Extracted data entries
# # #

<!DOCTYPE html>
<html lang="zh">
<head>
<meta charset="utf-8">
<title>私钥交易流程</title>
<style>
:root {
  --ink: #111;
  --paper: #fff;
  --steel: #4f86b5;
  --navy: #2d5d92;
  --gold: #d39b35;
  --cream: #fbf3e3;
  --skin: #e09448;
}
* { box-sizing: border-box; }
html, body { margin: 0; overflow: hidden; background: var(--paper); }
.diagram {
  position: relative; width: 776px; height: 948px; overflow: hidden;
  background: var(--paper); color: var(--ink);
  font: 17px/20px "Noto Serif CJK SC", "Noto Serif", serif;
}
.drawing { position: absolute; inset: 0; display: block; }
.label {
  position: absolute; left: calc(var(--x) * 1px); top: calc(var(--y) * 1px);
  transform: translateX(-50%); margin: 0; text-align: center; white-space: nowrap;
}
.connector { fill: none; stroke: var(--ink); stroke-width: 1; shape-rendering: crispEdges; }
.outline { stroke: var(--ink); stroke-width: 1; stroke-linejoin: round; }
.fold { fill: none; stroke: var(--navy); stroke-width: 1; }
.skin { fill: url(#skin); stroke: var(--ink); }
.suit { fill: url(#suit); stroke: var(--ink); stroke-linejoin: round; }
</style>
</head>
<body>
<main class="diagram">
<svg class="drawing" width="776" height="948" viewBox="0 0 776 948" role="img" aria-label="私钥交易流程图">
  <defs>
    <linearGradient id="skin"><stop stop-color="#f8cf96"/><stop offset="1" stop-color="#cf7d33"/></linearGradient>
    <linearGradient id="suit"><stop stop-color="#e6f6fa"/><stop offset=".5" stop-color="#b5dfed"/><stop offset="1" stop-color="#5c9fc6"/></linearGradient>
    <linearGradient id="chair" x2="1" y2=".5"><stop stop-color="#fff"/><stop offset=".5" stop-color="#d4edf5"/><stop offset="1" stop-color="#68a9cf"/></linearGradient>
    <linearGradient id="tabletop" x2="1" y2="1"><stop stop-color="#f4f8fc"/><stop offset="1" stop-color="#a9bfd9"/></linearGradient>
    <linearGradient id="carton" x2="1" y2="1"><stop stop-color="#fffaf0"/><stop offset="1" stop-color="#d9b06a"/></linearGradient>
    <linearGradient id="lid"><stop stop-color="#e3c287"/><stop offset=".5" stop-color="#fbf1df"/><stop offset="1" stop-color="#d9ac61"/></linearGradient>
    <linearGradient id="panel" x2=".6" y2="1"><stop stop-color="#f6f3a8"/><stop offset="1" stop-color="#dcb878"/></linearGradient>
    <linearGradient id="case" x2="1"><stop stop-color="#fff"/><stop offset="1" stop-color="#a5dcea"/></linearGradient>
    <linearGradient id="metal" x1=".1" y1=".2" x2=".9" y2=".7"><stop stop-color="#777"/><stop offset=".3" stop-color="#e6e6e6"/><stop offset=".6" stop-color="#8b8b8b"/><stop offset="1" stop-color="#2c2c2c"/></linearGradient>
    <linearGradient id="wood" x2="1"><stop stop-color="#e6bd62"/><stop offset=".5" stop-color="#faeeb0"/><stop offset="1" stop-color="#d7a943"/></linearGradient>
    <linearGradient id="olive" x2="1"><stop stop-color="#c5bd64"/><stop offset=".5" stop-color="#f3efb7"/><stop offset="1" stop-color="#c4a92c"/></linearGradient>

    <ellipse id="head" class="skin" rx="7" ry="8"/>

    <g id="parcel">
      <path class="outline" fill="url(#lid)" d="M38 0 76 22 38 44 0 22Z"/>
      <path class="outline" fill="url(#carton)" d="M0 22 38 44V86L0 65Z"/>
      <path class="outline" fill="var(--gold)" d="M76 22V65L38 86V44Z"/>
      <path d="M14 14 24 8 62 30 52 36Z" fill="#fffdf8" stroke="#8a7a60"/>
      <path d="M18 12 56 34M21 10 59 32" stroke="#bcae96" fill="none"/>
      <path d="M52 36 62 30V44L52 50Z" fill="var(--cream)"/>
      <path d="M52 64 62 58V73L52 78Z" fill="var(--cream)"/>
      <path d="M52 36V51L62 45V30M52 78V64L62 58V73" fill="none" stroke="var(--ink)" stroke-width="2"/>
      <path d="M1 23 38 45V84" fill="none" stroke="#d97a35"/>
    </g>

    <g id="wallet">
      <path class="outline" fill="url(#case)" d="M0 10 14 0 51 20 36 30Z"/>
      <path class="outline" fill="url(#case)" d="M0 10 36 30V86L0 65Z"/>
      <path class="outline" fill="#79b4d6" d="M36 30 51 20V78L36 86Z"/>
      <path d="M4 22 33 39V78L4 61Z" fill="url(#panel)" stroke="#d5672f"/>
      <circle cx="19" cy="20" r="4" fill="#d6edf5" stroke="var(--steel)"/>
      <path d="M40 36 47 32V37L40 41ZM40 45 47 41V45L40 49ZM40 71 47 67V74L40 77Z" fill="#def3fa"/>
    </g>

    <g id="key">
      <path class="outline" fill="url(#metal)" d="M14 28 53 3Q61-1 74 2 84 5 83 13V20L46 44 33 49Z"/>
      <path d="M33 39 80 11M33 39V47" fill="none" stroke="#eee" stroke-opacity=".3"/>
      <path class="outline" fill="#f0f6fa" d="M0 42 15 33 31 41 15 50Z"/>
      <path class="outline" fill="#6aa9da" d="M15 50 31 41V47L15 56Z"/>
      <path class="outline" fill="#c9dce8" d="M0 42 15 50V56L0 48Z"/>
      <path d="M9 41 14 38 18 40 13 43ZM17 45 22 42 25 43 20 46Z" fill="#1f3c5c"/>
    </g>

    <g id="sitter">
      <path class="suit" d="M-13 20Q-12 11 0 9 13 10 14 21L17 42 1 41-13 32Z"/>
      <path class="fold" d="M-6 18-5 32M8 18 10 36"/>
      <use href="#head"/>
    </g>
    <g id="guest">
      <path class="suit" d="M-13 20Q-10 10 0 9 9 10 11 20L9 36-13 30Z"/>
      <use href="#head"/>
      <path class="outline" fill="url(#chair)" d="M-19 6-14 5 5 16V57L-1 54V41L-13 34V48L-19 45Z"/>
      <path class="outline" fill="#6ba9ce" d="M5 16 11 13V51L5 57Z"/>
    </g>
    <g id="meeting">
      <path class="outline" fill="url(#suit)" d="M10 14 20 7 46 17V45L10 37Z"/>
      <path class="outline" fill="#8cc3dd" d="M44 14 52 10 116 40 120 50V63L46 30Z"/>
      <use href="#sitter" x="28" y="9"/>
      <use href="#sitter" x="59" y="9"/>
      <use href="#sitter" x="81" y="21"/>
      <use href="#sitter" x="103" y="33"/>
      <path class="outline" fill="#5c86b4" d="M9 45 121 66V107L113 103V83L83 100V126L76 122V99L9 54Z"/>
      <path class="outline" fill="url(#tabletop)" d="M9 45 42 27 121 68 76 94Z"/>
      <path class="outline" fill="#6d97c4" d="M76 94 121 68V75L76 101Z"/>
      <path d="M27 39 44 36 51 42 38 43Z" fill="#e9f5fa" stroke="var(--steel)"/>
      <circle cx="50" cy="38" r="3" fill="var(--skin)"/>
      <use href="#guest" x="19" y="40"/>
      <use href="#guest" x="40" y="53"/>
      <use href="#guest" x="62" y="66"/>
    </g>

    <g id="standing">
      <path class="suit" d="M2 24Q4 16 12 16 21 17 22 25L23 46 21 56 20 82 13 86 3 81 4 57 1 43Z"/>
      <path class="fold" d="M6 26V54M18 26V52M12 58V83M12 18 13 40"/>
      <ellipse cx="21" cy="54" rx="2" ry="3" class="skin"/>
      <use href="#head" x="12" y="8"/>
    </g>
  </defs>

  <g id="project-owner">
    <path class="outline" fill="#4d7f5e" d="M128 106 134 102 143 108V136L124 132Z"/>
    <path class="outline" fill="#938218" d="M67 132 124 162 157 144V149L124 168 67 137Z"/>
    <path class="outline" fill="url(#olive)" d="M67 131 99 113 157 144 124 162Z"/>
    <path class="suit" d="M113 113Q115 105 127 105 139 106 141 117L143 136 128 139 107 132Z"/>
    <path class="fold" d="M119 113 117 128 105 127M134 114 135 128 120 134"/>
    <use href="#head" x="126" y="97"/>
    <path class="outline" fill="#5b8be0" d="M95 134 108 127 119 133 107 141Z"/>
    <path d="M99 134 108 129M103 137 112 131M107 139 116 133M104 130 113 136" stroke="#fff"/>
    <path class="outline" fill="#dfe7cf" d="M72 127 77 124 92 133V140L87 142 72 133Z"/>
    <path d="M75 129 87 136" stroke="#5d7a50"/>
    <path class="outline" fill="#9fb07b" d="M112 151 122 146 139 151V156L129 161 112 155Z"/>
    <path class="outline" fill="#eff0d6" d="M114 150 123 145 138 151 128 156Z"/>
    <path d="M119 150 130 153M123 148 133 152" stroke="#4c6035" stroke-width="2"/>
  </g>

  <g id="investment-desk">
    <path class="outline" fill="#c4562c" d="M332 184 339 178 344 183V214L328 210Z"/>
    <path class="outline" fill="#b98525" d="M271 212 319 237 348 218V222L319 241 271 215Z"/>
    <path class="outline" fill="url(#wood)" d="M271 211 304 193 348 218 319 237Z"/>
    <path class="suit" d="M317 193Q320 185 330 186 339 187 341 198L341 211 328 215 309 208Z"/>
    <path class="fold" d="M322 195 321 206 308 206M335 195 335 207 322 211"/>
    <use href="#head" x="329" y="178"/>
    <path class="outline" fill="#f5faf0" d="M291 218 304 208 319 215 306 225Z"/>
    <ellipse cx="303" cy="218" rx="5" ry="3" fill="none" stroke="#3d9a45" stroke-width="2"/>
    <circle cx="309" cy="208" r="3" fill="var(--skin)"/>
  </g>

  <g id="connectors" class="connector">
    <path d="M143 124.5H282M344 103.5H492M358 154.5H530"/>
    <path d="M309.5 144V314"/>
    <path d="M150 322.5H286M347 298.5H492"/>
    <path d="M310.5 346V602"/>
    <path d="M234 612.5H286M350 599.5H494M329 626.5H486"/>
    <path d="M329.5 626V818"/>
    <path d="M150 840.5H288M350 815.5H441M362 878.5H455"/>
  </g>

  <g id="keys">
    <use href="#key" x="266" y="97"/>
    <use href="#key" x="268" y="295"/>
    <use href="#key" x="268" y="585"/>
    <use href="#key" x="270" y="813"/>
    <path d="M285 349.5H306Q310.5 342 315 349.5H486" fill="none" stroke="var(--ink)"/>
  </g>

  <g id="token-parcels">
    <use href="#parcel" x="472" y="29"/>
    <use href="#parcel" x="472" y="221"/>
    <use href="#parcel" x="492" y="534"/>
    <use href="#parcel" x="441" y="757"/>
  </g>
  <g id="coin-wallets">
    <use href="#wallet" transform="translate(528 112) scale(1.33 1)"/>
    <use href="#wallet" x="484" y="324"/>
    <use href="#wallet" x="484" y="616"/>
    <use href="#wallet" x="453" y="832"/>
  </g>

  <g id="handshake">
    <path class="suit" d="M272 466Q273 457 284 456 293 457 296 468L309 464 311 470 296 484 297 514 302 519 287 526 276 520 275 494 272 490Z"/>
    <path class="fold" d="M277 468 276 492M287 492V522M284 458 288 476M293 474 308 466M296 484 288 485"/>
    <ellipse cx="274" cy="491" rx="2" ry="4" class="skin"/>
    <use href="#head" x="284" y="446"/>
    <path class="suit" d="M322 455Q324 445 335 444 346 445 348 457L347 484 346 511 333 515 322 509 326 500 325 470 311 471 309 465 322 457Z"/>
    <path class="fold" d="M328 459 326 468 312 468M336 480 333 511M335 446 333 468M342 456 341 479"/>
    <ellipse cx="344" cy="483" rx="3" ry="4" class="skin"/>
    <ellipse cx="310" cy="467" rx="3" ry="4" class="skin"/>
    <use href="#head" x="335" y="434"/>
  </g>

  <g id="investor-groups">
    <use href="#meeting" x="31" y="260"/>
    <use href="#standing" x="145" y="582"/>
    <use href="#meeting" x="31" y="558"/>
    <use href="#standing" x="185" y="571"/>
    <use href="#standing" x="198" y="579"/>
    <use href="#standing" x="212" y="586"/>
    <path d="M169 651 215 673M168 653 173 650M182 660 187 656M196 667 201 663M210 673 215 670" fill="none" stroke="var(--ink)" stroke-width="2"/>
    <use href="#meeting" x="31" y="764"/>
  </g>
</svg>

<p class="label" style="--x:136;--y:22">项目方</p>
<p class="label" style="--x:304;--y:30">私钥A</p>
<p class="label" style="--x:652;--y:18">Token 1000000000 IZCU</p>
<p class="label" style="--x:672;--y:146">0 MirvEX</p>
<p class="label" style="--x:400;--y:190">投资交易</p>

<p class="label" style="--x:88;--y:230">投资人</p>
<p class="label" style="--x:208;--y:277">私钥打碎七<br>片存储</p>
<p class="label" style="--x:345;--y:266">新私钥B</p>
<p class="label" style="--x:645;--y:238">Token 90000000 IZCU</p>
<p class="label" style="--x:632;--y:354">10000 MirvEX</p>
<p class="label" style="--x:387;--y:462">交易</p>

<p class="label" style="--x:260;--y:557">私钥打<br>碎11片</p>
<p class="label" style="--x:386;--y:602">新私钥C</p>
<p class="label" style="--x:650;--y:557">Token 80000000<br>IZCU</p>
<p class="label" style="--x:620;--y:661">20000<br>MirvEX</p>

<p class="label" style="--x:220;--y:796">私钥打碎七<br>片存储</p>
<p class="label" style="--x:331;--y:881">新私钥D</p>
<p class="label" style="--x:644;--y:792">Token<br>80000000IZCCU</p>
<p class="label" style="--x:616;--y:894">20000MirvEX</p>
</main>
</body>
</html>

# # #

* EXERCISE:
Read through the entries above, and wherever a line holds the string "width", copy it.

* SOLVED PROBLEM:
  position: relative; width: 776px; height: 948px; overflow: hidden;
.connector { fill: none; stroke: var(--ink); stroke-width: 1; shape-rendering: crispEdges; }
.outline { stroke: var(--ink); stroke-width: 1; stroke-linejoin: round; }
.fold { fill: none; stroke: var(--navy); stroke-width: 1; }
<svg class="drawing" width="776" height="948" viewBox="0 0 776 948" role="img" aria-label="私钥交易流程图">
      <path d="M52 36V51L62 45V30M52 78V64L62 58V73" fill="none" stroke="var(--ink)" stroke-width="2"/>
    <path d="M119 150 130 153M123 148 133 152" stroke="#4c6035" stroke-width="2"/>
    <ellipse cx="303" cy="218" rx="5" ry="3" fill="none" stroke="#3d9a45" stroke-width="2"/>
    <path d="M169 651 215 673M168 653 173 650M182 660 187 656M196 667 201 663M210 673 215 670" fill="none" stroke="var(--ink)" stroke-width="2"/>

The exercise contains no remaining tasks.